In the same genre, I stumbled onto Jack Carr. Jack is a former Navy SEAL who spent 20 years in Naval Special Warfare doing what SEALs do. As with Mover's books, I read The Terminal List, True Believer, Savage Son, and The Devil's Hand in just a few days. I pre-ordered his next book which doesn't come out until May 2022. Oh, and The Terminal List is being made into an Amazon series starring Chris Pratt! From what Jack says, the series is going to kick ass.

On a more serious note, I really, REALLY enjoyed The Death of Ivan Ilych by Leo Tolstoy. It's a pretty quick read, but thought-provoking.

Another really short read was Jack London's To Build a Fire. I've read a few Jack London stories over the years with The Sea Wolf being one of my favorites. I don't like the cold, so To Build a Fire struck a chord.

If you're interested to know what Critical Race Theory is, Critical Race Theory: An Introduction is a good way to dip your toes in. It is written by prominent scholars in the movement/theory, so it's as close to the horse's mouth as you can get. My copy is now heavily highlighted and underlined because I believe it's important to understand, not just pontificate. It was an enlightening read. I don't agree with any of it, but I'm still willing to understand it. Educate yourselves. Don't just listen to the talking heads on your news channel of choice.

Uncle Tom's Cabin by Harriet Beecher Stowe was outstanding! It took some turns I wasn't expecting, but I'm glad I read it, and I highly recommend it.

The Handmaid's Tale by Margaret Atwood was good, but the ending...GRRR. I won't spoil it here, but when I hit the ending I'm pretty sure I yelled a few choice words. Her writing style was different and a bit hard to get used to, but again, I'm glad I read it.

Dandelion Wine by Ray Bradbury has found its way into my top 5 favorite books. It was so good that I can see myself reading it again in the not too distant future.

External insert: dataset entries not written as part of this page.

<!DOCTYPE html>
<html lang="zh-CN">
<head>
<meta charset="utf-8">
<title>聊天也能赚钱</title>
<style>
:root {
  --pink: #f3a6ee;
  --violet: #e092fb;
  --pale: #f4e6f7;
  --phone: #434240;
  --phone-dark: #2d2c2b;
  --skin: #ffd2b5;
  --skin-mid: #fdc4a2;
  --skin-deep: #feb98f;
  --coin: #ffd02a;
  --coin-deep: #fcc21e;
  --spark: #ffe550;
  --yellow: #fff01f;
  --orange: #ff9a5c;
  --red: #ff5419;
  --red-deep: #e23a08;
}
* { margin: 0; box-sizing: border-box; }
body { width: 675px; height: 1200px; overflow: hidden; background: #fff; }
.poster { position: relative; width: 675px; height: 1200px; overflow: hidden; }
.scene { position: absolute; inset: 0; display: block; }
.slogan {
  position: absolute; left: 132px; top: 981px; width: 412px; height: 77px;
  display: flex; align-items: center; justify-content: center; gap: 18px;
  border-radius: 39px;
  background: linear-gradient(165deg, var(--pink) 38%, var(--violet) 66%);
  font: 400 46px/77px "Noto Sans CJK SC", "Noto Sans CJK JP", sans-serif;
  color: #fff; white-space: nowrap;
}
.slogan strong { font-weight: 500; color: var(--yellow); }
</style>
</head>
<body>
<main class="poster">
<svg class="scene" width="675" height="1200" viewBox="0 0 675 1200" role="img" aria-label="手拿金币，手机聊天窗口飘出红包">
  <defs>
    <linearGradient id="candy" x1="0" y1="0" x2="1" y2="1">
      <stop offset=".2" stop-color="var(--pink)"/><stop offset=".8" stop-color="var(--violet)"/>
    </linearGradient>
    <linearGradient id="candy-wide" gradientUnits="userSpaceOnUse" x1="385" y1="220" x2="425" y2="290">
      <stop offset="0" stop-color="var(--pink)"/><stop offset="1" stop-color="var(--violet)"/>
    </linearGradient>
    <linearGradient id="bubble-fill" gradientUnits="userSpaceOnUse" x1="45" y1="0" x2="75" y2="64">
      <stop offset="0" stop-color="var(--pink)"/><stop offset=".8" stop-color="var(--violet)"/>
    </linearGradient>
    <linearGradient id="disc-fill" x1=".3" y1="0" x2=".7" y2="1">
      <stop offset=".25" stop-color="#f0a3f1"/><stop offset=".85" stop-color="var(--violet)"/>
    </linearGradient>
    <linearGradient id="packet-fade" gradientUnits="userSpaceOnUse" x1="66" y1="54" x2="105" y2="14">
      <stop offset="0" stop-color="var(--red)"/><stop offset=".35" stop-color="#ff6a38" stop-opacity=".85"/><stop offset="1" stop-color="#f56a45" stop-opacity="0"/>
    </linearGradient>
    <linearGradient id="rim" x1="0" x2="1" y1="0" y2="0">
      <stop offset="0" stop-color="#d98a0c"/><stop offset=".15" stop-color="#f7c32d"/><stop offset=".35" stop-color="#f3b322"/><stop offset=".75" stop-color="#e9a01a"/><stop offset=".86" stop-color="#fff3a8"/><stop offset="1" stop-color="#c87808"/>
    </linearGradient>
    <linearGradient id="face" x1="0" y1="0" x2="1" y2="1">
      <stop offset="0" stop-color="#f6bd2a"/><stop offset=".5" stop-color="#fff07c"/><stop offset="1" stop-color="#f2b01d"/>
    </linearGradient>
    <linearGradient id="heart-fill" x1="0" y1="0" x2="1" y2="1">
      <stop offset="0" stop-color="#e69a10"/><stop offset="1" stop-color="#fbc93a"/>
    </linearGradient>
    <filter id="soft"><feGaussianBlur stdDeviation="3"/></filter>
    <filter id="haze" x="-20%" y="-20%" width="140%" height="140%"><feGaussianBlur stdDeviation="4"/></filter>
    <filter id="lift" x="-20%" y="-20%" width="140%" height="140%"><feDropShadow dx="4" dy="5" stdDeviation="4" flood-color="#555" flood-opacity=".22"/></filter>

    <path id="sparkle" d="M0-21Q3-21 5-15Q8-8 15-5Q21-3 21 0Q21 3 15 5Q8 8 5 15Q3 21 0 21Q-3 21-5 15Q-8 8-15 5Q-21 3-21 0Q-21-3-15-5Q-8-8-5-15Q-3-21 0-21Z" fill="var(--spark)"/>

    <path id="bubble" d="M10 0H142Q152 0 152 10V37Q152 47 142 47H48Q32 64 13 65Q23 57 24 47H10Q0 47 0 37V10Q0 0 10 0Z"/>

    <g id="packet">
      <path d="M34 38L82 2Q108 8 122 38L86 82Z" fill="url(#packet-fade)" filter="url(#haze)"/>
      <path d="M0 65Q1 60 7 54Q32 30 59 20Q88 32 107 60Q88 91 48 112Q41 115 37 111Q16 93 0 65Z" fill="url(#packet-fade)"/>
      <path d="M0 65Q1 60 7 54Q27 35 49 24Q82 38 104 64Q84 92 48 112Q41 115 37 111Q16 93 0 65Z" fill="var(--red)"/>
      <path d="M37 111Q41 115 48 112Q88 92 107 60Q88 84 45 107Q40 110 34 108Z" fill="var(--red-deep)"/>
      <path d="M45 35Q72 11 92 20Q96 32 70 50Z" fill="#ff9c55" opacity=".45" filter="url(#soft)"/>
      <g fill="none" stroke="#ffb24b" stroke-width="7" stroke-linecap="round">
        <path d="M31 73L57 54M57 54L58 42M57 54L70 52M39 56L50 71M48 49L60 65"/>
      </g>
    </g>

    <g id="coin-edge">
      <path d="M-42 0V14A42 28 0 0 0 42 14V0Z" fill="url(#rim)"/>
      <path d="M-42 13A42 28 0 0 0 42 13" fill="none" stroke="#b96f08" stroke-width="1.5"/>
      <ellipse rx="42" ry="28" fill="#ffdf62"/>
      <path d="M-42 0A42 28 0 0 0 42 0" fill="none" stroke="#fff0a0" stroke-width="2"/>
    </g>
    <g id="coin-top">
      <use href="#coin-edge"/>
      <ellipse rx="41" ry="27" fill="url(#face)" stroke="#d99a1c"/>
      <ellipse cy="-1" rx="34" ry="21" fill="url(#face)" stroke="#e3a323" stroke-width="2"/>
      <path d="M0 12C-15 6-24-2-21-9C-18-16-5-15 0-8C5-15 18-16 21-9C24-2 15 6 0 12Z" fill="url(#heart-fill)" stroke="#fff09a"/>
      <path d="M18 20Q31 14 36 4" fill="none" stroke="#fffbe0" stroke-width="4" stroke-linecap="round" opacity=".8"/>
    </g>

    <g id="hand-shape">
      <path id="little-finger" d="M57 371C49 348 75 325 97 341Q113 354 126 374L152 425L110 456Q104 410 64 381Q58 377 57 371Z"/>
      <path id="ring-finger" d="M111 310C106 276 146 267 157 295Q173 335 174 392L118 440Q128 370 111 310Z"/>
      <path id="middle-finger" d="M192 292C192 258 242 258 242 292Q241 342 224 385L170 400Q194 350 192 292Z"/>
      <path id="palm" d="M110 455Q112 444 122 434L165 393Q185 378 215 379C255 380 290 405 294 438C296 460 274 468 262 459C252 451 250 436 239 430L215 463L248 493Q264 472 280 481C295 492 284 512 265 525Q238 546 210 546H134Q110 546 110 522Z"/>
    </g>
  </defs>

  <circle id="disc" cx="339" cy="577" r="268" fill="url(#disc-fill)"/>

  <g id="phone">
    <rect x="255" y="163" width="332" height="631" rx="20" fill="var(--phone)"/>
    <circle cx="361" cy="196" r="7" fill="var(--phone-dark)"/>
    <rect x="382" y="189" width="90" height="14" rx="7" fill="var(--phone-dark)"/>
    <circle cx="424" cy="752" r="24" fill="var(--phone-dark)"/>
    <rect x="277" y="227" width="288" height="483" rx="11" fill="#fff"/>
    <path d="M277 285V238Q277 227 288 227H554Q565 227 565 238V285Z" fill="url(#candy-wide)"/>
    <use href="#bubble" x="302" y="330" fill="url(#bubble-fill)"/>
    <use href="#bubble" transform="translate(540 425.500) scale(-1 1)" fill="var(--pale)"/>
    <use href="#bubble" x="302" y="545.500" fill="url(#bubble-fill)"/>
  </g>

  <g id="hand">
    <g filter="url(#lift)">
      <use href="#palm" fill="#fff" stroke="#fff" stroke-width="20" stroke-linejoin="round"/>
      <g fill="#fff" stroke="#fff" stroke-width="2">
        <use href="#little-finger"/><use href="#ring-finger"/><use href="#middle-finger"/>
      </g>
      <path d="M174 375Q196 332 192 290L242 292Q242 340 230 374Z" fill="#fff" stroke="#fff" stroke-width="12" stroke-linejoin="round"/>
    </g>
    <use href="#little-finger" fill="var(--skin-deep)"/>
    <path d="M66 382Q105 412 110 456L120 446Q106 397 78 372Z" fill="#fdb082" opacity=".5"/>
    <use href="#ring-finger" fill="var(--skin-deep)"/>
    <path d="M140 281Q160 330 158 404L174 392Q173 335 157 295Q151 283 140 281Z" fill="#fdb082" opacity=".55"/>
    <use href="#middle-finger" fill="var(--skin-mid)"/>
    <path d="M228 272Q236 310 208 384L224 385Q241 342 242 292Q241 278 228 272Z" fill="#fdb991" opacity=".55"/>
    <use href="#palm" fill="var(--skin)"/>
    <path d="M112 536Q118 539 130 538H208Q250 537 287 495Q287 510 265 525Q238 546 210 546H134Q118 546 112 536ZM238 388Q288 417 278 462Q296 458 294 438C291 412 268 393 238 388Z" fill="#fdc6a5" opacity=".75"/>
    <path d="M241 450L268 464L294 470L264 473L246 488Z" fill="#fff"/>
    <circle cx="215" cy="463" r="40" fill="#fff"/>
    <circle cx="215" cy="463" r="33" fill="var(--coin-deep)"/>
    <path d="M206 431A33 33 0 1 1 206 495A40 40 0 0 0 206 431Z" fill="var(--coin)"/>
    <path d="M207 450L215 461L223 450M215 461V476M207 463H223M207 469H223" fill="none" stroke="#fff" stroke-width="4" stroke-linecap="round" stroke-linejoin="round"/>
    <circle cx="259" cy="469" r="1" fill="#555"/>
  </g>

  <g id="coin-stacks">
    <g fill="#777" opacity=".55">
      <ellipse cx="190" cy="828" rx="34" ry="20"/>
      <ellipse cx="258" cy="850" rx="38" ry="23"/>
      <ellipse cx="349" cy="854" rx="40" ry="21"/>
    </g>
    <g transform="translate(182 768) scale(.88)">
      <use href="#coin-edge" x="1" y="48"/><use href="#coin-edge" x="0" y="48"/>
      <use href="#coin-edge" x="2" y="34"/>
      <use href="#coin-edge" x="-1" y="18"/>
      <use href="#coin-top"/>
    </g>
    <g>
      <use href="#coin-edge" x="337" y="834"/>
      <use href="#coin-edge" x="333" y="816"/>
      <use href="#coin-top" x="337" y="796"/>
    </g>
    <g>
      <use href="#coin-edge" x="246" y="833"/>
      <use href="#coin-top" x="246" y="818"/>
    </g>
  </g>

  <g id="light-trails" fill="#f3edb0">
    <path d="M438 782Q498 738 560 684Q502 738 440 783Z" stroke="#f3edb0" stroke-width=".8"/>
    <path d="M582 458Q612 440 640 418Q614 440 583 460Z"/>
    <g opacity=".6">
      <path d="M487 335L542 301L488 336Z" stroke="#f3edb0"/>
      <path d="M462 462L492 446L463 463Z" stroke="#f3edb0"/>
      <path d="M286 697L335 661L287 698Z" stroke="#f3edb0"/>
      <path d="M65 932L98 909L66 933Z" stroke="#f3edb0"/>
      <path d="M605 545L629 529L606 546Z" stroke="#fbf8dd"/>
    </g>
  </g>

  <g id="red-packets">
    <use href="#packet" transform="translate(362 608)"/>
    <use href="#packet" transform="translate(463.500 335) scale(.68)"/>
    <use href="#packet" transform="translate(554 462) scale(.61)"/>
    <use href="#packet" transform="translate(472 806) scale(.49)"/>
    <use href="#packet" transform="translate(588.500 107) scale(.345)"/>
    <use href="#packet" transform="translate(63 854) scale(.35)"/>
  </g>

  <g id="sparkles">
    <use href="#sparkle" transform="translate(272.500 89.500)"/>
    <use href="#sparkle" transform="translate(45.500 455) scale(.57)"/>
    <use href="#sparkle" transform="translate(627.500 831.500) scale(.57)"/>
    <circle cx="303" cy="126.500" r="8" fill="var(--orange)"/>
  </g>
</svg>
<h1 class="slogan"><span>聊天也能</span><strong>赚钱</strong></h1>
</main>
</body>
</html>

Overall, Goodreads tells me I read around 16,000 pages in those 53 books. The longest book I read was Once an Eagle by Anton Myrer and the shortest was Courage Under Fire by James Stockdale.